Well, just when I thought it was not possible, Shaun Donovan, Secretary of Housing and Urban Development, said that the housing market's July woes were "worse than expected" and that the administration may support a new homebuyer tax credit.
In an interview on CNN, Donovan said the administration is "concerned" about the direction the housing market has taken. He defended the Obama administration's record on supporting the housing market, despite new signs that the market is still in a downward spiral. Donovan did not rule out a further homebuyer tax credit to support the market. Congress passed a homebuyer tax credit to support first-time buyers. The credit has now expired.
While the statistics show that the housing market was recovering late last year and into early spring, once the current tax credits expired in April, the market went back to its downward trend. I based that on the data put out by the National Association of REALTORS® (see below) showing a marked decrease in sales and a corresponding increase in home on the market.
What I find interesting about the data is that the November 2009 tax credit had a greater impact than the April 2010 tax credit. I suspect if the government does a third round of credits that the impact will be less than the earlier two credits.
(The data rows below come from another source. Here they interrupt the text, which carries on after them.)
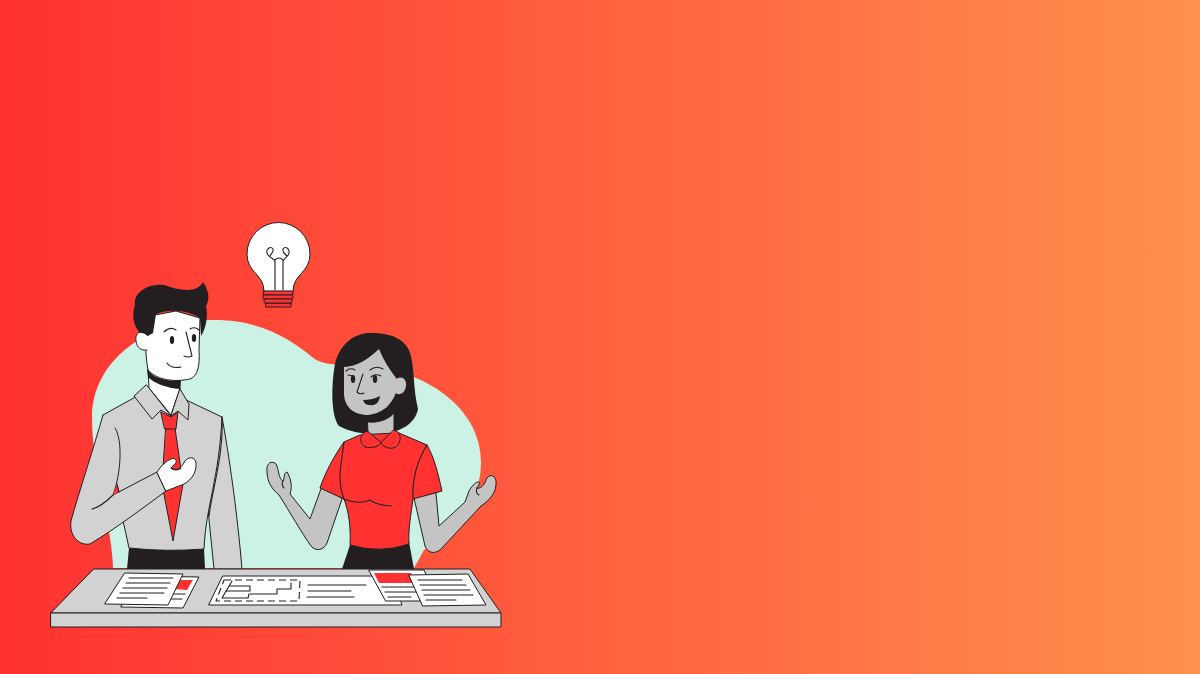
<!DOCTYPE html>
<html lang="en">
<head>
<meta charset="utf-8">
<title>Two colleagues sharing an idea</title>
<style>
:root {
  --bg-start: #ff3131;
  --bg-end: #ff914d;
  --mint: #ccf2e6;
  --red: #ff3131;
  --grey: #d2d2d2;
  --skin-grey: #c4c4c4;
  --ink: #231f20;
  --paper: #ffffff;
}
html, body { margin: 0; height: 100%; overflow: hidden; }
.banner {
  position: relative;
  width: 1200px;
  height: 674px;
  overflow: hidden;
  background: linear-gradient(90deg, var(--bg-start), var(--bg-end));
}
.banner svg { display: block; width: 1200px; height: 674px; }
.outlined { stroke: var(--ink); stroke-width: 1; stroke-linejoin: round; stroke-linecap: round; }
.line { fill: none; stroke: var(--ink); stroke-width: 1.1; stroke-linecap: round; stroke-linejoin: round; }
.mint { fill: var(--mint); }
.red { fill: var(--red); }
.grey { fill: var(--grey); }
.skin-grey { fill: var(--skin-grey); }
.paper { fill: var(--paper); }
.ink { fill: var(--ink); }
.dashed { stroke-dasharray: 7 4; stroke-linecap: butt; }
</style>
</head>
<body>
<main class="banner">
<svg viewBox="0 0 1200 674" role="img" aria-label="A man and a woman discussing plans at a table, with a light bulb above them">
  <defs>
    <g id="text-lines">
      <path class="line" d="M16 5H60M13 10H57M10 15H54M7 20H51M4 25H34"/>
    </g>
  </defs>

  <path id="backdrop" class="mint" d="M113 568C112 525 92 470 92 418C92 361 146 320 215 320C259 320 290 338 312 357C328 369 344 362 372 366C432 374 481 411 481 462C481 505 452 531 424 550L414 568Z"/>

  <g id="light-bulb">
    <path class="paper outlined" d="M264 291C264 274 247 273 247 254A31.500 31.500 0 0 1 310 254C310 273 293 274 293 291Z"/>
    <path class="line" d="M275 290V262C275 258 268 258 267 253C266 248 271 246 273 249C274 252 271 254 270 256M283 290V262C283 258 288 258 289 253C290 248 285 246 283 249C282 252 285 254 287 256M275 260Q279 256 283 260"/>
    <path class="red outlined" d="M266 303H291V307H266Z"/>
    <rect class="red outlined" x="263" y="291" width="30" height="4" rx="1"/>
    <rect class="red outlined" x="263" y="295" width="30" height="4" rx="1"/>
    <rect class="red outlined" x="264" y="299" width="28" height="4" rx="1"/>
  </g>

  <g id="man">
    <path id="man-far-sleeve" class="grey outlined" d="M222 417C229 455 237 510 242 569H214L206 490Z"/>
    <path id="man-trousers" class="ink" d="M129 548H204L205 569H127Z"/>
    <path id="man-shirt" class="grey outlined" d="M139 395L103 415C108 460 121 510 129 548Q166 552 204 549C206 505 219 480 222 417L184 399Z"/>
    <path class="line" d="M222 417C224 455 212 490 209 516"/>
    <path id="man-neck" class="paper outlined" d="M148 368L149 388L171 415L180 389V372Z"/>
    <path class="ink" d="M147 369C153 378 166 382 181 380L180 389C167 388 155 384 148 377Z"/>
    <path id="man-tie" class="red outlined" d="M166 428H175L183 484L173 541L162 484Z"/>
    <path class="red outlined" d="M161 412L171 417L178 412L176 429H165Z"/>
    <path id="man-collar" class="grey outlined" d="M146 385L134 396L152 419L161 410L171 416L149 388Z"/>
    <path class="grey outlined" d="M180 389L189 404L188 420L178 411L171 416Z"/>
    <path id="man-face" class="paper outlined" d="M146 325C145 345 146 359 148 370C158 381 176 382 190 379C198 376 200 365 199 350L200 318L176 311L155 315Z"/>
    <path id="man-hair" class="ink" d="M146 337C134 332 131 316 135 305C133 292 149 283 164 285C178 290 197 294 203 282C209 291 210 299 206 306C208 313 207 327 201 336L200 318C187 309 166 309 156 314L153 333Z"/>
    <path id="man-ear" class="paper outlined" d="M147 335C139 329 135 334 136 341C137 348 141 351 147 350"/>
    <ellipse class="ink" cx="172" cy="340" rx="2.200" ry="4"/>
    <ellipse class="ink" cx="194" cy="338" rx="2.200" ry="4"/>
    <path class="line" d="M164 332Q170 326 176 330M190 329Q195 326 199 330M186 332L192 356Q188 358 184 356M167 363Q171 369 181 367"/>
    <path id="man-near-sleeve" class="grey outlined" d="M103 415C94 447 79 492 71 521C69 535 78 546 90 544C115 529 143 508 166 491L157 472L113 495C121 474 123 440 115 428"/>
    <path class="red" d="M113 495L117 484L119 492Z"/>
    <path class="line" d="M117 484L119 492M92 509C100 507 107 501 113 495"/>
    <path id="man-hand" class="paper outlined" d="M157 472C161 466 166 461 171 459C175 457 178 461 175 464L171 468C177 472 182 467 185 461C188 457 195 456 196 463C197 473 190 483 179 486L166 491Z"/>
    <path class="line" d="M171 468Q176 472 181 468"/>
  </g>

  <g id="woman">
    <path id="woman-skirt" class="ink" d="M351 542H409L414 569H342Z"/>
    <path id="woman-left-arm" class="skin-grey outlined" d="M322 486L310 519L290 494C293 485 290 477 287 472C283 473 285 479 283 481C278 478 279 469 276 464C272 460 266 463 267 471C267 482 272 489 279 495C290 512 301 532 311 546C316 552 324 550 327 543L342 499Z"/>
    <path class="line" d="M283 481Q281 485 284 488"/>
    <path id="woman-right-arm" class="skin-grey outlined" d="M414 498L425 546C428 554 436 554 441 549L481 506C490 500 497 492 496 481C495 474 488 474 486 480C484 486 480 489 477 488L480 483C478 480 473 484 469 491L465 502L439 526L436 493Z"/>
    <path class="line" d="M477 488Q475 493 479 495"/>
    <path id="woman-hair-back" class="ink" d="M339 426C331 416 331 386 335 364C340 342 357 332 372 333C391 333 407 339 411 356C415 376 413 387 418 409C415 424 401 430 392 432C375 436 353 434 339 426Z"/>
    <path id="woman-neck" class="skin-grey outlined" d="M367 410L368 434L381 444L394 432V405Z"/>
    <path class="ink" d="M361 412C374 414 387 410 395 400V412C388 422 374 424 366 422Z"/>
    <path id="woman-face" class="skin-grey" d="M344 367C356 367 370 358 379 349C383 359 389 369 396 378V392C392 406 379 415 366 415C353 414 345 407 344 395Z"/>
    <path id="woman-ear" class="skin-grey" d="M395 380C400 375 407 378 406 386C405 393 400 396 395 393Z"/>
    <ellipse class="ink" cx="353" cy="379" rx="2.200" ry="4"/>
    <ellipse class="ink" cx="375" cy="379" rx="2.200" ry="4"/>
    <path class="line" d="M348 375L353 376M371 377Q375 373 381 376M346 371Q350 367 355 370M370 370Q376 365 383 369M363 374L357 392Q360 395 364 393"/>
    <path id="woman-smile" class="ink" d="M363 400Q373 400 380 396C379 404 374 406 370 405C366 405 364 403 363 400Z"/>
    <path id="woman-shirt" class="red outlined" d="M360 435L344 442C334 456 325 473 320 488L344 499C349 512 351 529 350 545Q380 554 409 544C408 529 411 515 413 499L442 491C438 473 434 457 427 445L399 433Z"/>
    <path class="line" d="M344 442C342 462 336 479 344 499M427 445C417 461 412 479 413 499M344 499Q358 505 370 500Q376 505 391 506"/>
    <path id="woman-collar" class="red outlined" d="M367 431C359 434 359 443 365 447C372 449 379 446 381 443Z"/>
    <path class="red outlined" d="M394 430C402 432 402 442 396 447C390 450 383 447 381 443Z"/>
  </g>

  <g id="table">
    <polygon class="grey outlined" points="94,569 470,569 501,613 51,613"/>
    <rect class="grey outlined" x="51" y="613" width="450" height="14"/>

    <g id="left-documents">
      <polygon class="paper outlined" points="140,576 199,577 183,608 121,607"/>
      <polygon class="red" points="178,580 193,580 187,590 173,589"/>
      <path class="line" d="M170 594H185M167 599H182M130 604H166"/>
      <polygon class="paper outlined" points="125,573 183,574 168,605 105,604"/>
      <use href="#text-lines" x="113" y="573"/>
    </g>

    <g id="floor-plan">
      <polygon class="paper outlined" points="223,576 392,576 402,605 209,605"/>
      <path class="line dashed" d="M224 580H300L299 601H216Z"/>
      <path class="line" d="M230 586H250V591L226 591M250 594H277V589H291V583"/>
      <path class="line" d="M232 581L222 598H248L249 594M308 585H366M308 591H351M307 597H354"/>
    </g>

    <g id="right-documents">
      <polygon class="paper outlined" points="369,570 424,570 438,601 386,601"/>
      <polygon class="red" points="374,573 411,573 416,583 379,583"/>
      <path class="line" d="M382 587H414M385 592H416M388 597H411"/>
      <polygon class="paper outlined" points="409,575 468,574 486,605 423,606"/>
      <path class="line" d="M418 580H462M420 585H466M422 590H470M424 595H473M426 600H456"/>
    </g>
  </g>
</svg>
</main>
</body>
</html>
I'm also waiting to see August's data as one month does not make a trend.
While the Federal Tax Credits may have stalled the free-fall of the housing market, I'm not convinced that they brought that many new buyers into the market or that the sales of entry-level homes resulted in an increase in sales of move-up homes as many of the buyers cashing in on the tax credit purchased foreclosures and short sales.
Further, many people who would like to purchase a home cannot do so because of the extremely tightened mortgage underwriting guidelines so until we loosen those standards just a little I don't expect to see a rash of new homebuyers coming into the market.
It will be interesting to see which position the administration and NAR takes on this issue.